Yukon Country`s claims refer to the process of negotiating and executing Aboriginal land claim agreements in Yukon, Canada, between First Nations and the federal government. On the basis of historical occupation and exploitation, First Nations claim fundamental rights in all countries. Yukon`s first step was the negotiation and signing of a comprehensive framework called the Umbrella Final Agreement (UFU). This framework was signed in 1993 by the governments of Canada and Yukon and the Yukon Indian Council (now the Yukon Council of First Nations). The UFA then served as the basis for the final agreements signed with the various First Nations. Land rights are established in areas of Canada where Aboriginal land rights have not been governed by previous contracts or other legal means. In the Yukon, a number of modern contracts of the future, also known as final agreements, have been negotiated to settle these land rights. After many years of negotiations and the hard work of many visionary leaders, the historic final agreement of the Umbrella (UFA) was signed in 1993. It provided the model for the negotiation of individual land agreements (called “final agreements”) with each Yukon nation. Unlike most other Canadian foeal claims that apply only to status Indians, Yukon First Nations insisted that the agreements involve all those they considered to be part of their nation, whether they were recognized as status Indians or not under federal government rules. In 1973, the Yukon Indian Brotherhood and the Yukon Association of Non-Status Indians founded the Yukon Indian Council (YC) to negotiate a land agreement.

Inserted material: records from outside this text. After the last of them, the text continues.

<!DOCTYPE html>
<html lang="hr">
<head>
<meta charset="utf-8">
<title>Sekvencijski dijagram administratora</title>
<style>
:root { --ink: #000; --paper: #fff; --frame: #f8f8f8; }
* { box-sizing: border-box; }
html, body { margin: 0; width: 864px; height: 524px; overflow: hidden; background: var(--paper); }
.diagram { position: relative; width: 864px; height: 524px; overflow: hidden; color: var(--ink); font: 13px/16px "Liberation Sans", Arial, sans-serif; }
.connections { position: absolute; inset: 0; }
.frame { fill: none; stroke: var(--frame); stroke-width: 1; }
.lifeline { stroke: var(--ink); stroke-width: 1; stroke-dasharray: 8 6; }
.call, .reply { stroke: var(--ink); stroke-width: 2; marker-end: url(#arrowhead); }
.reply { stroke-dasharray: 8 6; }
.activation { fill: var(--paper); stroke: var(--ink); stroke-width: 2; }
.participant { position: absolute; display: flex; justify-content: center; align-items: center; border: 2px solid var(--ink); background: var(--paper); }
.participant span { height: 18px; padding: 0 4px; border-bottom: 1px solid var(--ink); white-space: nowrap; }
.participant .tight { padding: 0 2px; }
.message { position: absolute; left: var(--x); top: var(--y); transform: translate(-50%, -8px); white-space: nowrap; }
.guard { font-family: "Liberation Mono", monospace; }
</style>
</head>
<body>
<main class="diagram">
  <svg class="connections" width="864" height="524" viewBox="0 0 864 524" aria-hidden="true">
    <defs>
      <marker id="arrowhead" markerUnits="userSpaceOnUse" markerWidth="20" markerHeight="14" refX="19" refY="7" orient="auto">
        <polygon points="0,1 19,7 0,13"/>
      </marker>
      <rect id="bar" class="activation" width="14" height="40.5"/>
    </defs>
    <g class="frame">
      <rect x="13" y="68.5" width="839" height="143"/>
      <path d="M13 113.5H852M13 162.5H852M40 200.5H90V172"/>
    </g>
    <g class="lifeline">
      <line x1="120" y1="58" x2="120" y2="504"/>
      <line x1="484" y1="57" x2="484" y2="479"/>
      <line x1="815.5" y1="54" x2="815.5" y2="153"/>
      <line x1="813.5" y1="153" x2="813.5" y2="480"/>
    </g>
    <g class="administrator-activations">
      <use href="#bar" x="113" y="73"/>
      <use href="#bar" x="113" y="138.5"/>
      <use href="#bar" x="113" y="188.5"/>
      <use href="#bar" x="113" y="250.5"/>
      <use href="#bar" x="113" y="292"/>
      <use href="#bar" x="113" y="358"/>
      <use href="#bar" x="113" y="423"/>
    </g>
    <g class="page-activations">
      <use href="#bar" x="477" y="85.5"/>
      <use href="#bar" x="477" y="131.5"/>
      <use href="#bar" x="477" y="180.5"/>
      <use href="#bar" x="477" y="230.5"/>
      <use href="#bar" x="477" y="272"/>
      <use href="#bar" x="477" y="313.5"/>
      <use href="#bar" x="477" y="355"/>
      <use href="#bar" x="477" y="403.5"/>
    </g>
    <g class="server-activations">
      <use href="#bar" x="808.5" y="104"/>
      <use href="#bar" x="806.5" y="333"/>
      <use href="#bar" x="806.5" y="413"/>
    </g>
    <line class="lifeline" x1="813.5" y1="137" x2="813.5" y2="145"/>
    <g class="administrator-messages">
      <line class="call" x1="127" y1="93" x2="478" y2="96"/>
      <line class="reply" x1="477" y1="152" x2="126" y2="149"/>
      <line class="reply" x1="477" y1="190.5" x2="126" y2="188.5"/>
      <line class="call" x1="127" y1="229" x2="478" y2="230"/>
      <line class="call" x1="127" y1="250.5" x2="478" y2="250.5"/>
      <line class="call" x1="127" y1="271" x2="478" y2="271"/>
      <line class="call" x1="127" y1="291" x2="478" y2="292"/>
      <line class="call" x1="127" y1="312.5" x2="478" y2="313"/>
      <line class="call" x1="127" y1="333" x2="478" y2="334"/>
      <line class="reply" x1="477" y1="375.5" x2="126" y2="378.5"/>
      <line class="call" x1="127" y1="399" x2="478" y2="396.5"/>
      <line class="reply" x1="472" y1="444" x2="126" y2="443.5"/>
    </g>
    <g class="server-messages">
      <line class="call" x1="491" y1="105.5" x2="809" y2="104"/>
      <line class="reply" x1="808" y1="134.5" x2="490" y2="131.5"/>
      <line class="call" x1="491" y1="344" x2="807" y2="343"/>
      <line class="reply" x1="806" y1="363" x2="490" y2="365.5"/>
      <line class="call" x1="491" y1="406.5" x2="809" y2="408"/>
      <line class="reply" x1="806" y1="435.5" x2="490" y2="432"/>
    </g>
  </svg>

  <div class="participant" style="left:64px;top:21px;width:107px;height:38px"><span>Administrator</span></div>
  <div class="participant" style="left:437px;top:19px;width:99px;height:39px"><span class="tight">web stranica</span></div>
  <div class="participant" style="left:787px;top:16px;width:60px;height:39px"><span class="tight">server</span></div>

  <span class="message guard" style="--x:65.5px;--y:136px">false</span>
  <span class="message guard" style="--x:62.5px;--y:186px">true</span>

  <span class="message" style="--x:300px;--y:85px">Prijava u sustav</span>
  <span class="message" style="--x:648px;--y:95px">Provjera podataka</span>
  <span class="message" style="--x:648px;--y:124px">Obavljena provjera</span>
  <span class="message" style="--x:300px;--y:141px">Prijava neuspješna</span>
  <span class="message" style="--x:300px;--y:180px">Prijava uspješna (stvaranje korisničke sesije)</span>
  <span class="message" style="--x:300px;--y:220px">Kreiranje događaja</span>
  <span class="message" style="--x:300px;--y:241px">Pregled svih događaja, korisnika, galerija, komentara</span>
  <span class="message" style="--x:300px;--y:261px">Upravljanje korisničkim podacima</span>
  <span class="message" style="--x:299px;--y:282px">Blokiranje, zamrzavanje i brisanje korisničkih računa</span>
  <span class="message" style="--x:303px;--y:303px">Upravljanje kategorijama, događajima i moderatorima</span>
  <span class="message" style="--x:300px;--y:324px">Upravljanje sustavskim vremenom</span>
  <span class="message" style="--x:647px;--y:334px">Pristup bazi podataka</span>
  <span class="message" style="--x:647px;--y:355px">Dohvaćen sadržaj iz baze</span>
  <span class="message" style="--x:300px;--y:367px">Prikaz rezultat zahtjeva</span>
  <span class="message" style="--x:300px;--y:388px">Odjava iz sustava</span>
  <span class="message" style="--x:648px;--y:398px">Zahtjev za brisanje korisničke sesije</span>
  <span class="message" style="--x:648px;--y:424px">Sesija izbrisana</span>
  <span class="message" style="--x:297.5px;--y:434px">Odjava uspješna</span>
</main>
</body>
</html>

The two organizations and the Council merged in 1980 as the Council for Yukon Indians. In 1995, CYI was renamed the Yukon First Nations Council. The current process began in 1973 with the publication of Together Today For our Children Tomorrow by chef Elijah Smith. Negotiations took place in the late 1970s and early 1980s, culminating in an agreement that was ultimately rejected. While the framework agreement provides a framework in which each of Yukon`s 14 First Nations will reach a final claims settlement agreement, all provisions of the UFA are part of each First Nation final agreement (FNF). The final agreements contain the entire text of the framework agreement with the addition of specific provisions applicable to the First Nation. The final Umbrella Agreement (UFA) was concluded in 1988 and concluded in 1990. This is the general “Umbrella” agreement of the Yukon Landclaims package and provides for the general agreement reached by the three parties in a number of areas. Although the agreement is not a legal document, it is a “political” agreement between the three parties.